Plain-text document sources:
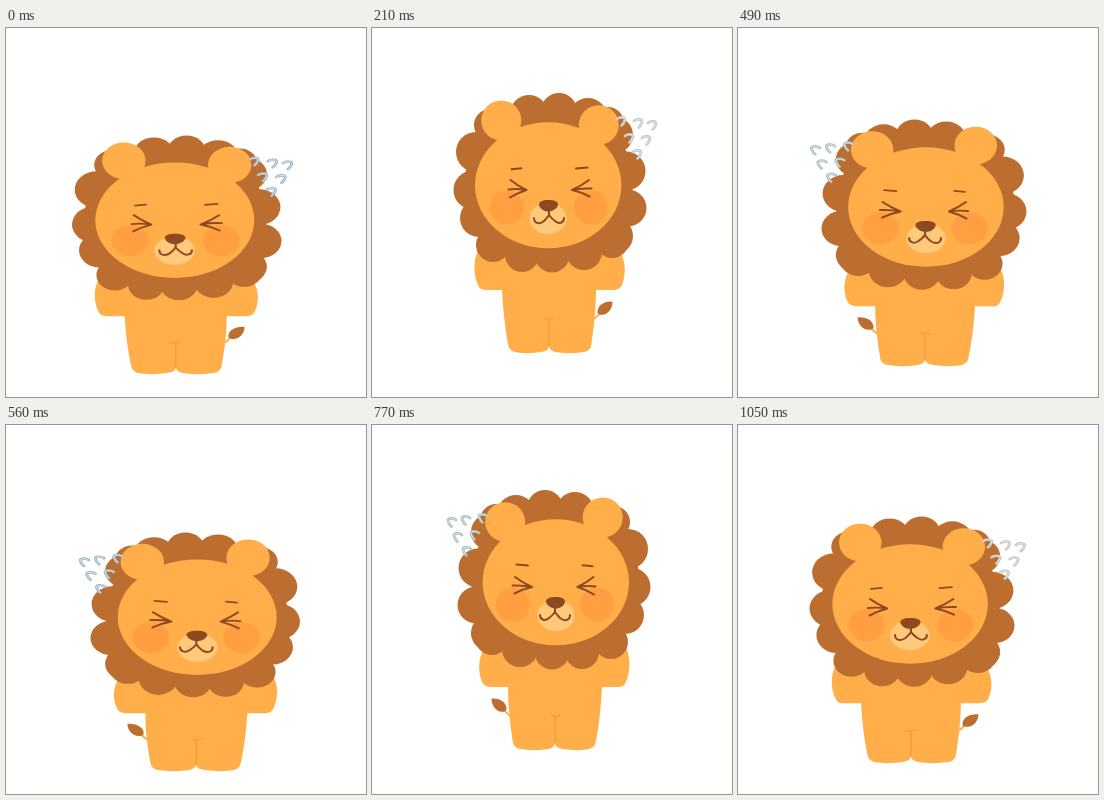
Recreate the animation shown at these times as an HTML page with a canvas. Size 360 px wide and 369 px high, loop 1.12 s.

```html
<!DOCTYPE html>
<html lang="en">
<head>
<meta charset="utf-8">
<title>Hopping lion</title>
<style>
html, body { margin: 0; width: 100%; height: 100%; overflow: hidden; background: #fff; }
canvas { display: block; width: 360px; height: 369px; }
</style>
</head>
<body>
<canvas id="stage" width="360" height="369"></canvas>
<script>
const ctx = document.getElementById('stage').getContext('2d');
const STEP = 70, STEPS = 16, HALF = 8;
const ORANGE = '#ffae49', MANE = '#bc6d30', DARK = '#8d4a20';
const CHEEK = '#ff9f42', MUZZLE = '#ffc97c', SEAM = '#f79c3d';

// Lion bounds [left, right, top, bottom] by steps away from the ground
const REST = [81.5, 274.5, 65.5, 325];
const POSES = [
  [66, 275.5, 108, 346],
  [71.5, 276.5, 92, 338],
  [76.5, 275.5, 78.5, 331.5],
  REST,
  [86, 273.5, 55, 319.5]
];

// Mane curls: x, y, radius
const CURLS = [
  [157, 86, 19], [187, 83, 18], [216, 89, 19], [236, 95, 16],
  [243, 107, 18], [254, 143, 19.5], [256, 180, 18.5], [243, 208, 18],
  [240, 213, 17], [212, 224, 18], [180, 227, 17.5], [150, 227, 17],
  [121, 217, 17], [107, 190, 19], [101, 162, 19.5], [104, 124, 20],
  [118, 97, 16]
];
const MARKS = [[249, 93], [266, 95], [280, 97], [257, 110], [274, 112], [265, 126]];

const TORSO = new Path2D(
  'M112 215 C101 223 100 246 107 259 Q109 262 114 262 L130 262 ' +
  'C131 281 133 300 136 316 Q137 324 146 324.5 Q157 326 169 324 Q177 323 177 318 ' +
  'Q178 324 187 324.5 Q201 326 212 324 Q219 323 219.5 315 ' +
  'C222 298 224 281 224 262 L240 262 Q248 262 250 257 C255 244 254 228 242 215 Z');
const TUFT = new Path2D('M225.5 285 C225 278 231 273 240.5 273.5 C240.5 281 235 288.5 227.5 286.5 Z');
const NOSE = new Path2D('M176.5 172 C183 172 186.5 174 186 177 C185 181 180 183.5 176.5 183.5 ' +
  'C172 183.5 168 181 167 177 C166.5 174 170 172 176.5 172 Z');
const MOUTH = new Path2D('M162 190 C162 196 168 196.5 172 193 Q175 190 177 187 ' +
  'Q180 191 183 193 C187 196.5 192 195 192 190 M177 182 L177 187');
const BROWS = new Path2D('M139.5 141.3 L149.5 140.3 M204 140.5 L215.5 139.5');
const EYES = new Path2D(
  'M138.5 152 Q146 158 154.5 162 Q146 160.5 136.5 161.5 M154.5 162 Q145 165 138 169.5 ' +
  'M217 152 Q209 158 200 162 Q209 160 219.5 160.5 M200 162 Q209 164 217.5 168.5');
const HOOK = new Path2D('M-4 -2 Q-2 -4 2 -3.5 Q5 -3 3.5 0 Q2.5 3 0.5 4.5');

function oval(x, y, rx, ry, color) {
  ctx.fillStyle = color;
  ctx.beginPath();
  ctx.ellipse(x, y, rx, ry, 0, 0, Math.PI * 2);
  ctx.fill();
}

function fill(path, color) {
  ctx.fillStyle = color;
  ctx.fill(path);
}

function line(path, color, width) {
  ctx.strokeStyle = color;
  ctx.lineWidth = width;
  ctx.stroke(path);
}

function drawLion() {
  line(new Path2D('M220 292 Q224 290 228 285'), ORANGE, 2);
  fill(TUFT, MANE);
  fill(TORSO, ORANGE);
  line(new Path2D('M172 290.5 Q177 292 181 290 M177 291 L177 318'), SEAM, 1.4);

  oval(177, 153, 84, 76, MANE);
  for (const [x, y, r] of CURLS) oval(x, y, r, r, MANE);

  oval(129.3, 92.5, 20, 20, ORANGE);
  oval(226.8, 97, 20, 19.7, ORANGE);
  oval(176.2, 157.3, 73.2, 63, ORANGE);
  oval(135, 179.5, 17, 17, CHEEK);
  oval(219, 179.5, 17, 17, CHEEK);
  oval(176, 190.5, 18.5, 15.5, MUZZLE);

  line(BROWS, DARK, 1.9);
  line(EYES, DARK, 2);
  fill(NOSE, DARK);
  line(MOUTH, DARK, 2);
}

function drawMarks(color) {
  for (const [x, y] of MARKS) {
    ctx.save();
    ctx.translate(x, y);
    line(HOOK, color, 2.8);
    line(HOOK, '#e9eeee', 0.8);
    ctx.restore();
  }
}

function draw(now) {
  const step = Math.floor(now / STEP) % STEPS;
  const phase = step % HALF;
  const [l, r, t, b] = POSES[Math.min(phase, HALF - phase)];
  const left = step > 4 && step <= 12;
  const landing = step % HALF <= 1;
  const markColor = landing ? '#9bb7c5' : left ? '#a9bcbc' : '#c3c5c6';

  ctx.setTransform(1, 0, 0, 1, 0, 0);
  ctx.fillStyle = '#fff';
  ctx.fillRect(0, 0, 360, 369);
  ctx.lineCap = ctx.lineJoin = 'round';
  if (left) {
    ctx.translate(360, 0);
    ctx.scale(-1, 1);
  }
  ctx.translate(l, t);
  ctx.scale((r - l) / (REST[1] - REST[0]), (b - t) / (REST[3] - REST[2]));
  ctx.translate(-REST[0], -REST[2]);
  drawLion();
  drawMarks(markColor);
}

const start = performance.now();
function tick() {
  draw(performance.now() - start);
  requestAnimationFrame(tick);
}
tick();
</script>
</body>
</html>
```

● What this task involves: The number of lines in the records that include "oval" is what is needed, with no other words.

● Written solution: 9